Highlights Of The Development-

  • Plastic bags, which El-Habr, an expert on marine litter working with the U.N. Environment Programme in Kenya, said take between 500 to 1,000 years to break down, also enter the human food chain through fish and other animals.
  • In Nairobi’s slaughterhouses, some cows destined for human consumption had 20 bags removed from their stomachs.
  • Kenya’s law allows police to go after anyone even carrying a plastic bag. But Judy Wakhungu, Kenya’s environment minister, said enforcement would initially be directed at manufacturers and suppliers.
  • It took Kenya three attempts over 10 years to finally pass the ban, and not everyone is a fan.
  • Samuel Matonda, spokesman for the Kenya Association of Manufacturers, said it would cost 60,000 jobs and force 176 manufacturers to close. Kenya is a major exporter of plastic bags to the region.
  • Big Kenyan supermarket chains like France’s Carrefour and Nakumatt have already started offering customers cloth bags as alternatives.

Sources- North State Journal.

GS Paper III- Economic Development.

Odisha Gets Rs 466 CR Investment For Seafood Park Units.
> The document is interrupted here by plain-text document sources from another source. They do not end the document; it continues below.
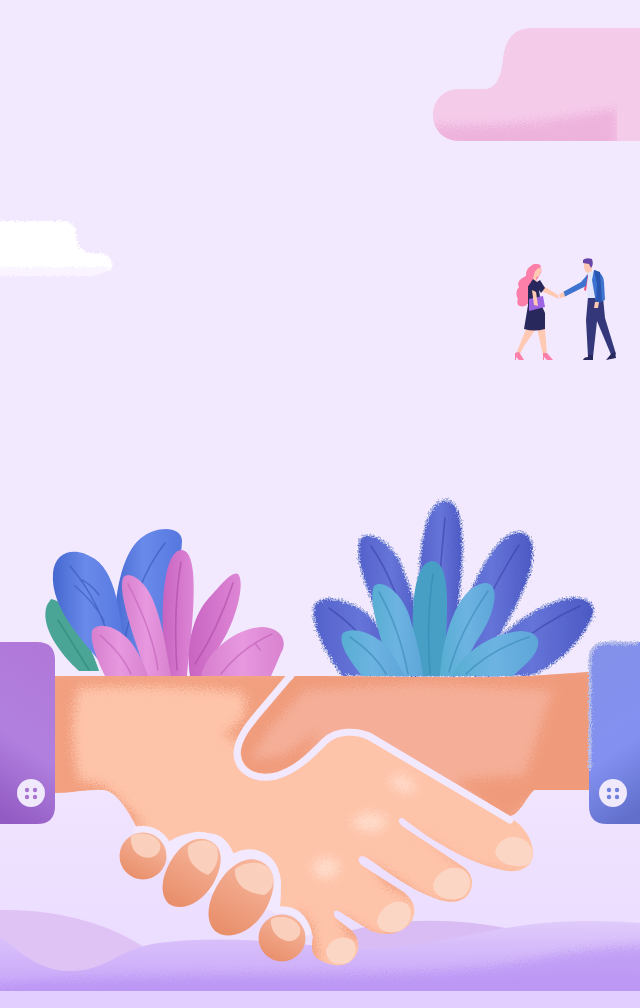
<!DOCTYPE html>
<html lang="en">
<head>
<meta charset="utf-8">
<title>Handshake poster background</title>
<style>
:root{--sky:#f3e9ff;--ground:#e3cfff;--skin:#fec4aa;--skin-deep:#ee9674;--skin-right:#f5af98;--nail:#fcd6c4;--navy:#29285c;--pink:#fb7fa9;--face:#ffc9b3}
html,body{margin:0;height:100%;overflow:hidden;background:var(--sky)}
svg{display:block;width:640px;height:1008px}
.vein{fill:none;stroke-width:1.6;stroke-linecap:round;opacity:.55}
.gap{fill:none;stroke:var(--sky);stroke-width:7;stroke-linecap:round;stroke-linejoin:round}
.skin{fill:var(--skin)}
.nail{fill:var(--nail)}
.face{fill:var(--face)}
.navy{fill:var(--navy)}
.pink{fill:var(--pink)}
</style>
</head>
<body>
<svg viewBox="0 0 640 1008" role="img" aria-label="Two large hands shaking in front of leaves, with two small people shaking hands above">
<defs>
<filter id="grain" x="-20%" y="-20%" width="140%" height="140%"><feGaussianBlur stdDeviation="5" result="soft"/><feTurbulence type="fractalNoise" baseFrequency=".7" numOctaves="2" result="noise"/><feDisplacementMap in="soft" in2="noise" scale="18" xChannelSelector="R" yChannelSelector="G"/></filter>
<filter id="chalk" x="-10%" y="-10%" width="120%" height="120%"><feTurbulence type="fractalNoise" baseFrequency=".6" numOctaves="2" result="noise"/><feDisplacementMap in="SourceGraphic" in2="noise" scale="7" xChannelSelector="R" yChannelSelector="G"/></filter>
<linearGradient id="hill" x1="0" y1="0" x2="0" y2="1"><stop offset="0" stop-color="#e0cbfb"/><stop offset="1" stop-color="#c5a3f8"/></linearGradient>
<linearGradient id="haze" x1="0" y1="0" x2="0" y2="1"><stop offset="0" stop-color="#f3e9ff"/><stop offset="1" stop-color="#eadbff"/></linearGradient>
<linearGradient id="blue" x1="0" y1="0" x2="1" y2="0"><stop offset="0" stop-color="#4568d0"/><stop offset=".45" stop-color="#6a8aea"/><stop offset="1" stop-color="#5577df"/></linearGradient>
<linearGradient id="indigo" x1="0" y1="0" x2="1" y2="0"><stop offset="0" stop-color="#5462cb"/><stop offset=".5" stop-color="#6574d8"/><stop offset="1" stop-color="#4c59c3"/></linearGradient>
<linearGradient id="aqua" x1="0" y1="0" x2="1" y2="0"><stop offset="0" stop-color="#57aed2"/><stop offset=".5" stop-color="#6db3e2"/><stop offset="1" stop-color="#5da6d8"/></linearGradient>
<linearGradient id="rose" x1="0" y1="0" x2="1" y2="0"><stop offset="0" stop-color="#d77fcd"/><stop offset=".5" stop-color="#e798df"/><stop offset="1" stop-color="#d982cf"/></linearGradient>
<linearGradient id="orchid" x1="0" y1="0" x2="1" y2="0"><stop offset="0" stop-color="#c864c1"/><stop offset="1" stop-color="#de86d6"/></linearGradient>
<linearGradient id="finger" x1=".7" y1="0" x2=".2" y2="1"><stop offset="0" stop-color="#f7b79d"/><stop offset="1" stop-color="#e88d69"/></linearGradient>
<linearGradient id="cuffLeft" x1=".5" y1="0" x2=".3" y2="1"><stop offset="0" stop-color="#b078d9"/><stop offset=".55" stop-color="#b180df"/><stop offset="1" stop-color="#925bc4"/></linearGradient>
<linearGradient id="cuffRight" x1=".4" y1="0" x2=".6" y2="1"><stop offset="0" stop-color="#8391ea"/><stop offset=".6" stop-color="#8390f0"/><stop offset="1" stop-color="#6270cc"/></linearGradient>
<path id="leftHand" d="M55 676H285L370 735L511 818C524 826 534 841 533 855C532 868 518 874 502 870C472 864 447 848 427 836L405 820C400 815 396 821 402 826L462 866C473 873 475 886 468 895C460 904 446 903 434 898C409 889 388 872 367 858C359 853 355 860 363 866L402 891C414 899 418 911 411 922C402 934 386 937 371 931L340 912C333 908 332 915 337 919L351 930C360 938 361 952 352 960C343 969 328 965 318 959C310 954 312 943 313 936L300 912C288 908 275 914 260 908L200 890L137 828C129 812 117 792 104 790C88 789 72 793 55 793Z"/>
<path id="rightHand" d="M589 672V790H534C525 799 520 814 510 816L371 733C356 727 335 727 323 739C308 753 294 768 275 773C256 777 242 768 241 753C241 738 255 723 266 711L295 676C390 676 470 679 530 676Z"/>
<clipPath id="leftHandClip"><use href="#leftHand"/></clipPath>
<clipPath id="rightHandClip"><use href="#rightHand"/></clipPath>
<clipPath id="cloudClip"><path id="pinkCloud" d="M640 28H532C512 28 505 42 503 58C502 75 496 89 485 89H459C443 89 433 101 433 115C433 130 444 141 460 141H640Z"/></clipPath>
<clipPath id="aboveGround"><rect width="640" height="991"/></clipPath>
<g id="button"><circle r="14" fill="#f0e8fb"/><circle cx="-4" cy="-3" r="2.2"/><circle cx="4" cy="-3" r="2.2"/><circle cx="-4" cy="4" r="2.2"/><circle cx="4" cy="4" r="2.2"/></g>
</defs>

<rect width="640" height="1008" fill="var(--sky)"/>
<rect y="680" width="640" height="311" fill="url(#haze)"/>

<g id="clouds">
<use href="#pinkCloud" fill="#f5cbea"/>
<g clip-path="url(#cloudClip)"><path d="M430 125Q530 128 617 108V150H430Z" fill="#eeb3dd" filter="url(#grain)"/><rect x="617" y="28" width="23" height="113" fill="#f5cbea"/></g>
<g filter="url(#chalk)"><path d="M-8 221H62C75 221 76 231 77 241C79 250 85 253 96 253C107 253 112 258 112 265Q112 271 104 272H-8Z" fill="#fff"/><path d="M-8 267H109Q103 276 90 276H-8Z" fill="#f9f4ff"/></g>
</g>

<g id="hills" clip-path="url(#aboveGround)">
<path d="M0 910C60 909 112 925 145 948L75 985H0Z" fill="#dfc3f5"/>
<path d="M335 935C390 917 455 917 515 930L460 965H335Z" fill="#d9bcf3"/>
<path d="M0 937C22 952 38 972 73 971C108 970 118 949 158 943C218 935 285 942 345 949C425 951 480 928 545 923C580 920 612 921 640 923V991H0Z" fill="url(#hill)"/>
<path d="M-10 985Q140 974 290 975T520 962Q590 947 650 945V1000H-10Z" fill="#b48cf3" opacity=".55" filter="url(#grain)"/>
</g>
<rect y="991" width="640" height="17" fill="var(--ground)"/>

<g id="leaves-left">
<path d="M51 599C66 600 89 640 99 671H79C61 655 39 626 47 605Z" fill="#4aa596"/>
<path d="M58 620Q74 646 89 670" class="vein" stroke="#2c8377"/>
<path d="M112 676C113 625 114 560 141 538C157 525 182 526 182 541C181 570 166 600 158 676Z" fill="url(#blue)"/>
<path d="M165 543Q134 583 123 650" class="vein" stroke="#3453b8"/>
<path d="M112 676C86 644 50 610 53 573C55 550 76 546 95 559C119 576 122 625 126 676Z" fill="url(#blue)"/>
<path d="M70 566Q102 603 115 660M80 579Q91 584 99 595M75 586Q94 602 104 621" class="vein" stroke="#3453b8"/>
<path d="M168 676C160 640 159 552 181 550C202 549 192 630 187 676Z" fill="url(#orchid)"/>
<path d="M181 562Q173 610 177 670" class="vein" stroke="#a945a3"/>
<path d="M190 676C186 648 192 617 208 599C219 587 232 570 238 574C246 583 235 622 222 642L202 676Z" fill="url(#orchid)"/>
<path d="M233 583Q218 629 195 664" class="vein" stroke="#a945a3"/>
<path d="M147 676C138 648 117 594 123 578C128 570 144 579 153 600C163 624 166 650 171 676Z" fill="url(#rose)"/>
<path d="M128 584Q153 632 158 670" class="vein" stroke="#bd59b4"/>
<path d="M105 676C97 660 88 637 93 629C104 620 124 632 133 645Q143 660 148 676Z" fill="url(#rose)"/>
<path d="M100 635Q123 655 131 674" class="vein" stroke="#bd59b4"/>
<path d="M201 676C206 653 234 629 261 627C282 627 288 642 281 653Q276 665 271 676Z" fill="url(#rose)"/>
<path d="M272 634Q241 648 221 674M255 643L260 650" class="vein" stroke="#bd59b4"/>
</g>

<g id="leaves-right">
<g fill="url(#indigo)">
<g stroke="#a9b2e2" stroke-width="2" filter="url(#chalk)">
<path d="M419 676C420 622 410 502 446 500C476 502 458 610 450 676Z"/>
<path d="M407 676C386 630 350 568 360 539C371 526 398 548 405 574C420 610 421 640 424 676Z"/>
<path d="M450 676C454 622 484 543 513 533C535 527 536 552 529 576C519 606 494 645 477 676Z"/>
<path d="M342 676C323 650 308 619 315 604C327 591 361 604 374 621Q397 644 406 676Z"/>
<path d="M470 676C486 645 521 612 560 600C586 593 600 604 591 620C580 645 553 668 530 676Z"/>
</g></g>
<path d="M445 518Q438 590 434 660M371 546Q398 585 412 650M519 545Q490 590 466 649M329 608Q369 636 386 674M580 606Q529 629 486 672" class="vein" stroke="#353fa6"/>
<path d="M416 676C411 635 409 563 432 561C456 562 444 637 445 676Z" fill="#489fc6"/>
<path d="M392 676C383 645 367 601 374 586C386 577 407 601 411 622Q420 650 423 676Z" fill="url(#aqua)"/>
<path d="M440 676C442 640 456 588 484 583C502 582 494 613 483 631Q467 655 461 676Z" fill="url(#aqua)"/>
<path d="M362 676C349 660 337 642 343 633C357 624 383 639 391 652L405 676Z" fill="url(#aqua)"/>
<path d="M451 676C463 653 490 633 521 631C544 632 541 648 529 661L513 676Z" fill="url(#aqua)"/>
<path d="M433 574Q426 620 430 674M379 592Q400 630 408 674M488 591Q459 633 449 672M350 637Q375 654 386 674M529 637Q490 650 466 674" class="vein" stroke="#3486b5"/>
</g>

<g id="handshake">
<use href="#leftHand" class="skin"/>
<g clip-path="url(#leftHandClip)">
<g fill="var(--skin-deep)" filter="url(#grain)" opacity=".8"><path d="M45 670H300L250 745L222 735Q255 718 242 692Q150 683 78 688Q68 735 79 780L105 786L145 825L110 830L45 800Z"/><path d="M300 906L312 928L320 962L303 960ZM337 913L380 938L410 925L390 945L350 938ZM365 859L434 903L475 899L445 912L390 888ZM405 823L470 866L525 876L475 876Z"/></g>
<g fill="#ffdccb" filter="url(#grain)"><ellipse cx="326" cy="868" rx="13" ry="10"/><ellipse cx="370" cy="822" rx="16" ry="9"/><ellipse cx="403" cy="784" rx="13" ry="7" transform="rotate(25 403 784)"/></g>
<g class="gap" stroke-width="14" style="stroke-width:14"><ellipse cx="143" cy="856" rx="23" ry="23"/><ellipse cx="192" cy="873" rx="27" ry="36" transform="rotate(28 192 873)"/><ellipse cx="241" cy="896" rx="30" ry="42" transform="rotate(28 241 896)"/><circle cx="282" cy="938" r="23"/></g>
<path d="M137 828Q120 845 120 880L230 960L262 912Q285 906 276 868Q265 849 236 861Q228 831 204 833Q180 836 166 848Q157 827 137 828Z" fill="var(--sky)"/>
</g>
<path class="gap" d="M137 830Q154 828 164 850Q178 836 203 836Q223 838 231 863Q250 853 266 862Q281 876 276 910Q301 907 308 932"/>
<g class="nail"><path d="M495 851C500 836 516 833 527 842C536 850 534 865 523 866C510 867 497 863 495 851Z"/><path d="M433 885C437 870 454 863 465 871C474 880 470 893 461 898C449 902 434 898 433 885Z"/><path d="M377 920C382 904 398 897 408 905C414 914 410 926 400 931C389 934 377 932 377 920Z"/><path d="M326 951C329 939 343 934 352 940C359 948 355 959 347 963C336 966 327 962 326 951Z"/></g>

<use href="#rightHand" fill="var(--skin-right)"/>
<g clip-path="url(#rightHandClip)" fill="var(--skin-deep)" filter="url(#grain)" opacity=".8"><path d="M290 668H600V800H530L506 824L455 780L525 775L552 690L420 683L305 690L270 728L250 760L285 755L320 729L300 770L240 785L232 745Z"/></g>
<path class="gap" d="M290 676L263 708C251 722 237 738 237 754C238 771 255 781 276 776C297 770 311 755 325 741C337 730 357 730 370 737L510 820"/>

<g fill="url(#finger)">
<circle cx="143" cy="856" r="23.5"/>
<path d="M208 840C224 846 224 864 213 884C201 904 181 912 169 904C158 894 162 873 174 856C184 842 197 836 208 840Z"/>
<path d="M260 861C277 868 277 888 266 909C253 932 229 942 215 931C203 919 209 896 222 878C234 862 248 856 260 861Z"/>
<circle cx="282" cy="938" r="23.5"/>
</g>
<g class="nail" opacity=".85">
<path d="M131 836C141 831 156 834 160 844C162 854 152 860 143 857C134 854 130 845 131 836Z"/>
<path d="M188 846C198 838 212 839 217 848C220 860 215 870 208 875C196 870 186 861 188 846Z"/>
<path d="M235 869C247 860 265 861 271 871C276 881 272 891 264 895C246 893 234 885 235 869Z"/>
<path d="M271 919C281 914 296 918 300 928C302 938 292 944 284 940C275 937 270 928 271 919Z"/>
</g>
</g>

<g id="cuffs">
<path d="M0 642H37Q55 642 55 660V806Q55 824 37 824H0Z" fill="url(#cuffLeft)"/>
<path d="M640 642H607Q589 642 589 660V806Q589 824 607 824H640Z" fill="url(#cuffRight)"/>
<path d="M638 643H608Q590 643 590 660V770" fill="none" stroke="#b6bdea" stroke-width="3" filter="url(#chalk)"/>
<use href="#button" x="31" y="793" fill="#a874d2"/><use href="#button" x="613" y="793" fill="#7181de"/>
</g>

<g id="woman">
<path class="face" d="M527 327L536 329L524 346L519 356H515ZM537 328H545L547 355H543Z"/>
<path class="pink" d="M515 353L519 352L524 360H519L516 357V360H515ZM543 353H547L553 360H547L544 357V360H543Z"/>
<path class="pink" d="M531 266C537 261 543 266 541 273L533 286C532 294 531 303 525 306C518 308 516 303 518 299C515 294 517 289 519 287C516 281 522 278 526 276C526 270 528 268 531 266Z"/>
<path class="face" d="M534 266Q541 264 541 271Q540 277 536 277L537 283L531 282ZM542 285L558 295L559 299L541 291Z"/>
<path class="navy" d="M528 281L533 279L537 282L540 280L545 288L541 293L539 290L541 304L545 313V329Q534 332 524 329L528 305Z"/>
<path d="M529 299L543 296L545 307L529 311Z" fill="#9d63e5"/>
<path class="face" d="M532 290L536 292L538 306L534 305Z"/>
<path class="pink" d="M532 265C540 262 543 267 539 268C534 270 534 275 533 279L527 288L523 281Z"/>
</g>
<g id="man">
<path d="M588 297H603L605 318L616 354L612 357L597 321L593 357H588L586 320Z" fill="#343779"/>
<path class="navy" d="M588 355H593V360H583Q584 357 588 357ZM611 354L615 352L616 358L606 360Z"/>
<path d="M588 272L595 270L597 298H587Z" fill="#e3e6ff"/>
<path d="M587 274L584 290L586 291L588 276Z" fill="#ef547d"/>
<path d="M594 270Q603 272 604 282L605 300L596 303L592 280ZM588 274L586 286L564 297L563 292L581 282Z" fill="#3e73cf"/>
<path d="M594 270L600 272L602 302L596 303L597 284Z" fill="#2855b0"/>
<path class="face" d="M564 292L559 294L560 298L565 297ZM595 302H599L598 308H594ZM584 263H591L592 271L588 273Q583 271 584 263Z"/>
<path d="M583 260Q586 257 592 259Q594 265 591 268L589 264L583 263Z" fill="#6945a8"/>
</g>
</svg>
</body>
</html>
  • The Odisha government announced on 29th August, 2017 that the state has received proposals worth Rs 466 crore for setting up processing units at Seafood Park in Deras, which will process 90,860 million tonnes per annum (MTPA) sea food and generate over 7,000 jobs.
  • Land has already been allotted to 20 firms for setting up of processing units at the park.
  • The seafood park is being developed by Odisha Industrial Infrastructure Development Corporation (IDCO) with an investment of Rs 134 crore.

Key Points Of The Development-

  • Companies including Falcon Marine Exports, Magnum Seafoods, Utkal Exports and Vizag-based Coastal Corporation, Falcon Marine Exports have already committed investments for setting up units at the seafood park in Odisha.
  • Spread over 152 acres of land, the project has been approved under the Mega Food park scheme of the Food Processing ministry and will comprise 41 processing units.
  • The project will have infrastructure and access to common facilities like devices for cold storage, pre-processing and post-processing facilities, ice plant, packaging, polythene unit and a research and development facility.
  • Meanwhile, Odisha government has set up a target of reaching Rs 20,000 crore seafood exports annually in the next five years from the present level of Rs 2,500 crore.
  • India exported 11,34,948 tonne of seafood worth USD 5.78 billion in 2016-17 against 9,45,892 tonne and USD 4.69 billion in the year-ago period, with USA and South East Asia continuing to be the major importers.
  • During 2016-17, the total exports of marine products from Odisha stood at 47,204.97 tonne, valued at Rs 2,508.31 crore.
  • The major markets for seafood from Odisha include South East Asia (39 per cent) followed by USA (28 per cent), EU (11 per cent) and Japan (9 per cent) in terms of volume.
  • In terms of value, USA with 35 per cent stands ahead of South East Asia (30 per cent) followed by EU (11 per cent), Japan (10 per cent) and the Middle East (3 per cent).
  • Some of the major marine products exported from Odisha to countries like Japan, China, the US, UK, UAE, Indonesia and Hong Kong include frozen shrimps, frozen pompret, ribbon fish among others.

Sources- Business-Standard.